I’m considering it a preview of sorts, since my collection to this point is incomplete. My ultimate goal is to have a tightly cohesive body of work to showcase; but for now I’ll be showing a slew of very different styles of work, from realistic pencil drawings, to surreal paintings, to the ethereal. It might be a bit disjointed, but isn’t everything in life a bit of that? And shouldn’t art reflect the truth? (did my tongue in my cheek translate through the text??)
Here are a few fun little items that I’ve been working on:
Oodles of mini Giclee prints on canvas, packaged in black organza bags
A little business card box, painted black, varnished, and decorated with a paper flower
Sculpture is something that I’ve always been interested in, and as far back as I can remember, I would sit for hours upon hours just completely immersed in sculpting little human heads and busts out of Sculpey clay. So I decided to combine two art forms that I love: Painting and sculpture. The result is my new painting, “Separation of Earth and State;” the head and breast are little sculptures that I mounted onto the canvas and painted. It was such a fun and interesting process, something I’ll surely try again.
I recently watched the documentary, “Jean-Michel Basquiat: The Radiant Child,” and was creatively inspired, to say the least! Basquiat’s paintings are filled with bold color, child-like drawings, and meaning usually surrounding themes of oppression, sometimes pertaining to his personal life, but mostly depicting a profound distaste for politics and social class. Pretty astonishing to know he was able at such a young age to perceive the world through such capacious eyes!
His story, like that of many artists, is a tragic one; he died from a heroine overdose shortly after a precocious rise to fame. He went from a teenage runaway, sleeping on park benches and living under cardboard boxes in Washington Square Park, to a successful, highbrow artist in a matter of a few short years, which must have been fantastic in a lot of ways, but surely not without a great deal of baggage……

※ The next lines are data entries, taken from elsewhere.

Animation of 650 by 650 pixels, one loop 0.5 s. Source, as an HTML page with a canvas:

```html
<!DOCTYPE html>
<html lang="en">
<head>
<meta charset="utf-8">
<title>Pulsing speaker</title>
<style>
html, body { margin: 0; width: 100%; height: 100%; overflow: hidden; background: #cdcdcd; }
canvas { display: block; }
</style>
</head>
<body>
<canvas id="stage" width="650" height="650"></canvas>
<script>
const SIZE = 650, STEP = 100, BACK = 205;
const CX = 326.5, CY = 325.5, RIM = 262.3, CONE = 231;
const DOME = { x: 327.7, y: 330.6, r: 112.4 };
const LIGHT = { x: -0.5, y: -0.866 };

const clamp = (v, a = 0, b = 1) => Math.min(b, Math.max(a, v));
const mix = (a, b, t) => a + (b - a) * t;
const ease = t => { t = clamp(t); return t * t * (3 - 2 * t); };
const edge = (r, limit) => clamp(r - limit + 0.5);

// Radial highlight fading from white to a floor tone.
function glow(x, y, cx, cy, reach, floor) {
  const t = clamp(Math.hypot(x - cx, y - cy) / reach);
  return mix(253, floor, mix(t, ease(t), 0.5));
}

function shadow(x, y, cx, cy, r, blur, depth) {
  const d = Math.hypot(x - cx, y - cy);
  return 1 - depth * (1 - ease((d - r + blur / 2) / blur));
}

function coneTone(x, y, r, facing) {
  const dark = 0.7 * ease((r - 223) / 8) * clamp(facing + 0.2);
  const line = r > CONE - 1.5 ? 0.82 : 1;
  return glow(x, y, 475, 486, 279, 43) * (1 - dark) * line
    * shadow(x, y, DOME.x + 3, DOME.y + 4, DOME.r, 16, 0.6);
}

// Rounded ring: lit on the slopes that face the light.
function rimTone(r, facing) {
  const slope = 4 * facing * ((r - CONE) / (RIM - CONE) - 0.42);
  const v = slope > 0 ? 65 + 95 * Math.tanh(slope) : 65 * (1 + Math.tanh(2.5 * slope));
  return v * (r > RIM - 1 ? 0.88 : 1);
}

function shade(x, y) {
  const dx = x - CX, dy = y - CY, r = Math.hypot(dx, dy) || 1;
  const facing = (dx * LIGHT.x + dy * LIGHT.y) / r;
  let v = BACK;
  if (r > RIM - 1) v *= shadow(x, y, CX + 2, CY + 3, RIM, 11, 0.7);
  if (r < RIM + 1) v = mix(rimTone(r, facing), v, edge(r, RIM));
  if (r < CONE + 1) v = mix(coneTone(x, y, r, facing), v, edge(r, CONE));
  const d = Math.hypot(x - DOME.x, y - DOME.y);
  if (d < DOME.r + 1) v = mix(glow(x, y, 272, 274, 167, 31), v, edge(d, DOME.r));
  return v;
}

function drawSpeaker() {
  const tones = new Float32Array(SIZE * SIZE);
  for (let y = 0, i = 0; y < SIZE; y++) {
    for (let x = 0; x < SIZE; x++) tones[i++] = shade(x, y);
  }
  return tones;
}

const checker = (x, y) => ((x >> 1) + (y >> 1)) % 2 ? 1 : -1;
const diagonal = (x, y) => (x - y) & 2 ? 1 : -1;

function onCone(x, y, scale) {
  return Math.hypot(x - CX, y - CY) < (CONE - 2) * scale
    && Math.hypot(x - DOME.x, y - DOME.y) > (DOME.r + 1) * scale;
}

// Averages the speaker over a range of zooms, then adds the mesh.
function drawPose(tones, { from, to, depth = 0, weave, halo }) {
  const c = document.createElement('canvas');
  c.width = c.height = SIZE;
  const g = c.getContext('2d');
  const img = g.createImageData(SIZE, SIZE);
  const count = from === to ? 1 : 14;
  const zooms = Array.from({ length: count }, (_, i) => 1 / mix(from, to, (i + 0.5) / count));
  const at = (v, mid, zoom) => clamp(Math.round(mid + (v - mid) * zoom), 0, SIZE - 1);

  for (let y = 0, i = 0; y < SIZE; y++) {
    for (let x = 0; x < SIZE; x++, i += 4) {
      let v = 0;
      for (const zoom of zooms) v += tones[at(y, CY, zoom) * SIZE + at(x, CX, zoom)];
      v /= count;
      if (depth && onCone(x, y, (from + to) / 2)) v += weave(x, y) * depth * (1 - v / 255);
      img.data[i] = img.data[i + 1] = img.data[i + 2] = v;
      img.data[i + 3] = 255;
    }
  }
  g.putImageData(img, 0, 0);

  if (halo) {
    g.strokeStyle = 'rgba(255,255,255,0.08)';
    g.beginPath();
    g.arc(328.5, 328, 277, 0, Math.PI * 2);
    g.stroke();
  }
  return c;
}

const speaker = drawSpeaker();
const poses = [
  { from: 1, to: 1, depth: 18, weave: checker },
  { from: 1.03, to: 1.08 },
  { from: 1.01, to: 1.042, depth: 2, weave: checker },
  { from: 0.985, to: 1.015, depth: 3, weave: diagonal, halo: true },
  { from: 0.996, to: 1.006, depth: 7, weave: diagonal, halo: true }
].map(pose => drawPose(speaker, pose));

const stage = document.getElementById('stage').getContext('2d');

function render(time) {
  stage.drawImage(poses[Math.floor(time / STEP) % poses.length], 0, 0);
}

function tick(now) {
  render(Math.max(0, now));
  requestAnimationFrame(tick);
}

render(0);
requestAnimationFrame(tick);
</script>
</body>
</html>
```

Watching this film and reacquainting myself with the amazing work of Basquiat has inspired me to explore a freer style of painting, not confined by the constraints of a beautiful face, or a form that requires every angle to be just so– but not before doing a realistic portrait first. Haha